Preparation to ride across the American West to COTA –
How well-rounded is Yamaha’s Tracer GT? That is the question I hope to answer over the next few months as the 900cc triple attempts to be that most elusive of all motorcycles: the Perfect Bike. Have you heard of that? A single bike that does it all—is that even possible?
Here’s the plan:
The Comfort Mods: Ride it all over the place as a sport-touring motorcycle in the manner the designers intended. I already rode it from Las Vegas to Salt Lake City to southern Colorado when we first met, and have modified it slightly as outlined in this article for this Inde/COTA adventure.

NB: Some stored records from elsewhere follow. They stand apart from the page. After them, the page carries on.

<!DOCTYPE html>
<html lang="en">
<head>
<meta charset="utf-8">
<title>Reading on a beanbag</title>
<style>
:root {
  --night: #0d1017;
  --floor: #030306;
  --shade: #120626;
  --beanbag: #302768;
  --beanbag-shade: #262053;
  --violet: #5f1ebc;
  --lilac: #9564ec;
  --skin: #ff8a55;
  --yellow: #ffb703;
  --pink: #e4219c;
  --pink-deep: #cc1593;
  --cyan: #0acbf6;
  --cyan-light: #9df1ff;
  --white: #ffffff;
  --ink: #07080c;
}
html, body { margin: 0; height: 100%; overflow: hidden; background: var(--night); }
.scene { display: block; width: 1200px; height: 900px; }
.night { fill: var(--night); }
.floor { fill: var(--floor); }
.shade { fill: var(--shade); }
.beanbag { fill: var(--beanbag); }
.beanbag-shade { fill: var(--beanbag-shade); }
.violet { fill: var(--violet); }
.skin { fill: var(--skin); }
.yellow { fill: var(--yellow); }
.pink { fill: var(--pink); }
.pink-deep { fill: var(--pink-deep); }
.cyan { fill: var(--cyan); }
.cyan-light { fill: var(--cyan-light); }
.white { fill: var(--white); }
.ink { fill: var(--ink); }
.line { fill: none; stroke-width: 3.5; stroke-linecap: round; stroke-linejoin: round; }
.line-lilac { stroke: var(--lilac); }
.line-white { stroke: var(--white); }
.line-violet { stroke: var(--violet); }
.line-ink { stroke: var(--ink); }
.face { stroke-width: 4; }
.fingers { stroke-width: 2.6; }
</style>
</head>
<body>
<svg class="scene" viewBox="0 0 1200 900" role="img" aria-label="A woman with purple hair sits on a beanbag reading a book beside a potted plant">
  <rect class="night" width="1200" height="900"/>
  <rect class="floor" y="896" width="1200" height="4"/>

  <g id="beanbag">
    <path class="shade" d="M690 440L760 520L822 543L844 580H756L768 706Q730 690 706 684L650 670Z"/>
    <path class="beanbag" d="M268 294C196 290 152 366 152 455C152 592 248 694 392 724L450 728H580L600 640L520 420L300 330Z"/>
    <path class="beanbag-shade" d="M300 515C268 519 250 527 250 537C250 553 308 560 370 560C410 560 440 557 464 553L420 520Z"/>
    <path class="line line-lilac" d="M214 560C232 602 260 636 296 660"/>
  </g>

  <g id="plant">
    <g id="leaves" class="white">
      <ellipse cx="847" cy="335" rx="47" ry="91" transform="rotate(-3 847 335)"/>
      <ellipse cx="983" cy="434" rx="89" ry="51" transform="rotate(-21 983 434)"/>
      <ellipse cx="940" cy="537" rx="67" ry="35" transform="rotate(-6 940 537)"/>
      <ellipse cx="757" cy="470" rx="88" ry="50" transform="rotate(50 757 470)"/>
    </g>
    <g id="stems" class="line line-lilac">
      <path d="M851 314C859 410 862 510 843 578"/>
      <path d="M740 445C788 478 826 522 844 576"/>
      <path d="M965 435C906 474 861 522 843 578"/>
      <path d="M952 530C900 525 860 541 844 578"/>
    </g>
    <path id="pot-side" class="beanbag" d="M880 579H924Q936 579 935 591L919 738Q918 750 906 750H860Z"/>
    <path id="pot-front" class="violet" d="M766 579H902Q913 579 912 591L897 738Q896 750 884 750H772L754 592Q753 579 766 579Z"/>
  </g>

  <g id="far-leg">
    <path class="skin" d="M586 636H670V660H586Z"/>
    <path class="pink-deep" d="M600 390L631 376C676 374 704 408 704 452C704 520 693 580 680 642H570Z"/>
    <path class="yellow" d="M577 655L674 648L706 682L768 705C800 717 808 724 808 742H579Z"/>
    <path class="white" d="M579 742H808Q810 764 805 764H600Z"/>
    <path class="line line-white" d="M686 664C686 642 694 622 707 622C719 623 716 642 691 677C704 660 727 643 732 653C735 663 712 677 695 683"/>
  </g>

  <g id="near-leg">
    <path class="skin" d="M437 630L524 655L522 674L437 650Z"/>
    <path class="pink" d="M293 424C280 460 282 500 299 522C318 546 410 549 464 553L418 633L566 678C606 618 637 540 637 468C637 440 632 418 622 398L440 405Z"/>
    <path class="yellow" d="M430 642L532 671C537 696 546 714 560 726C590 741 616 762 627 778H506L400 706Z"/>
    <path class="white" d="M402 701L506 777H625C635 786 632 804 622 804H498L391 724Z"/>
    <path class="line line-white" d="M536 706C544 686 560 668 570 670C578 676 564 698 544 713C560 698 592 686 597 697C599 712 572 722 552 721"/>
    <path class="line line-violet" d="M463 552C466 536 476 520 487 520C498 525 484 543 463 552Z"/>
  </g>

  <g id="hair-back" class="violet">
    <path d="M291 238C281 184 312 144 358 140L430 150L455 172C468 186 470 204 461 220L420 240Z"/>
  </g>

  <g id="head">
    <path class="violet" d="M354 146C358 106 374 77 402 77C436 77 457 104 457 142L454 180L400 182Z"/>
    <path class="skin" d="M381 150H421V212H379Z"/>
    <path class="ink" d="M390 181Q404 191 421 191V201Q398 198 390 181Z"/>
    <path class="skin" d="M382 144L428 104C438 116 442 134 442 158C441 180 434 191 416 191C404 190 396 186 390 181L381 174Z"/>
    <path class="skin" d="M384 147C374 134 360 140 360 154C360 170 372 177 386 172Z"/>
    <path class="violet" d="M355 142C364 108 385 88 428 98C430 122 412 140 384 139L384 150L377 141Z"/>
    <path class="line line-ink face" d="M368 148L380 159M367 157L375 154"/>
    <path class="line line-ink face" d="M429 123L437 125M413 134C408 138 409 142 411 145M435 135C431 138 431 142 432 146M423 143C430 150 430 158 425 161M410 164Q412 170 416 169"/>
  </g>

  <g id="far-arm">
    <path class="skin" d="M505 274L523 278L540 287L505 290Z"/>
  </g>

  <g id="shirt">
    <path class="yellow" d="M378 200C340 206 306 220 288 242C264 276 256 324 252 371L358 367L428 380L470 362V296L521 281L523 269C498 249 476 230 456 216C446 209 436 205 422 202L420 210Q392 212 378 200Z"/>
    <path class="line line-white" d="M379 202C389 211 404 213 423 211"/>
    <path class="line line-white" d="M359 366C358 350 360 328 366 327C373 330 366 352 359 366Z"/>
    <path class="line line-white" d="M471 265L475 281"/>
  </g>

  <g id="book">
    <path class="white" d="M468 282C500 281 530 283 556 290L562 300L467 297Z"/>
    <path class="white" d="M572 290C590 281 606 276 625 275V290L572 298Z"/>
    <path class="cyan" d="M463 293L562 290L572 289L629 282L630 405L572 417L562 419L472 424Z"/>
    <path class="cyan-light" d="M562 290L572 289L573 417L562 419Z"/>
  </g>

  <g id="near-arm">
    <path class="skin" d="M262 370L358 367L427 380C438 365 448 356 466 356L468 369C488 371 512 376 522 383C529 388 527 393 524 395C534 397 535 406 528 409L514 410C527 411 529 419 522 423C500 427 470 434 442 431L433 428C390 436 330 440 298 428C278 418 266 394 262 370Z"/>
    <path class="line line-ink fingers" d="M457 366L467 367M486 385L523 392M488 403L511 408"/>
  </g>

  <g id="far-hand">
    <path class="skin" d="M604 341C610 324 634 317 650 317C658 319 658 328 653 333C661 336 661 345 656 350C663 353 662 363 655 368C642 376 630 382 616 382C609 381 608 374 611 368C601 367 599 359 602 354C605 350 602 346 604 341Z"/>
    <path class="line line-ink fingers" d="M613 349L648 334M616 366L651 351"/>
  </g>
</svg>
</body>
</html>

The Performance Mods: Do trackdays, run it down the dragstrip, even race it! My favorite trackday bike is my trusty and gently modified 2006 Yamaha FZ1. Comfy, stable, reliable, and a ton of fun. Can the Tracer GT measure up? It will be put to the ultimate test when Mark Schellinger enters it in the MRA’s streetbike class later this year, and we’ll get Mark’s input on how it works in competition. Americans love to drag race, so the Tracer will visit the Pueblo Motorsports Park strip for a few runs now and then. The GT will be lightly modified to help all-things go-fast. But that’s in the future.
The Comfort Mods And Three 800-Mile Days
I’ve been on the Tracer a few times here in southern Colorado but it was my initial ride through Nevada, Utah, and Colorado that formed my thoughts on future mods. Talking with Yamaha’s Marcus DeMichele helped form the idea for “comfort mods” prior to my trip from Colorado to southern Arizona and then to Austin, Texas, for the USGP.
Touring Screen: Marcus recommended the taller touring windscreen, and that jived well with my experience with the stock screen that was too short and narrow, something very noticeable in cold weather and at the speeds the Western states can offer. The stock screen couldn’t be raised enough to eliminate helmet buffeting and the touring screen made a lot of sense. It bolts on in the same manner and can be raised and lowered.
Yamaha Comfort Seat (Not Used): Marcus also recommended the optional heated comfort seat but it added almost an inch of seat height so I left it home for this trip as I’m already a little nervous about my skinny arms holding up a fully loaded Tracer GT. The stock seat treated me well in our initial foray last autumn, so I will report on the optional comfort seat sometime in the future.
Updated Tires: Keith Culver, the YCRS COO, rode the school’s Tracer on the stock tires and couldn’t find much positive to say. I never built much trust in them either, but my Tracer has been parked over the Colorado winter while Keith has been riding his all around Southern California. “Get rid of those stock tires,” he told me.
Taller Gearing: I felt that Yamaha missed the mark on the overall gearing as the bike spins 5,400 rpm at an indicated 80 mph with the stock 16/45 sprocket combination. Why gear this torquey triple so low? Perhaps it’s our love of acceleration that dictates gearing, but out on the open road I would like an engine that just loafs along sipping fuel at a less-busy point on the tach. How about five close-ratio speeds and a really tall overdrive sixth? How about seven speeds? Eight? Those choices were out of my hands so I called Driven and ordered up a 17-tooth front sprocket and a 43-tooth rear, choices that kept the stock chain length for convenience because I’ll swap back and forth depending upon the day’s activities. All the charts regarding gearing choices and chain lengths are on the Driven website and customer support was excellent. The gain was 10 mph at the same engine speed, so 5,400 was now 90 mph, with 80 mph happening at 4,800 rpm. Quieter, less hectic, better fuel mileage.
In part 2 we hit the road.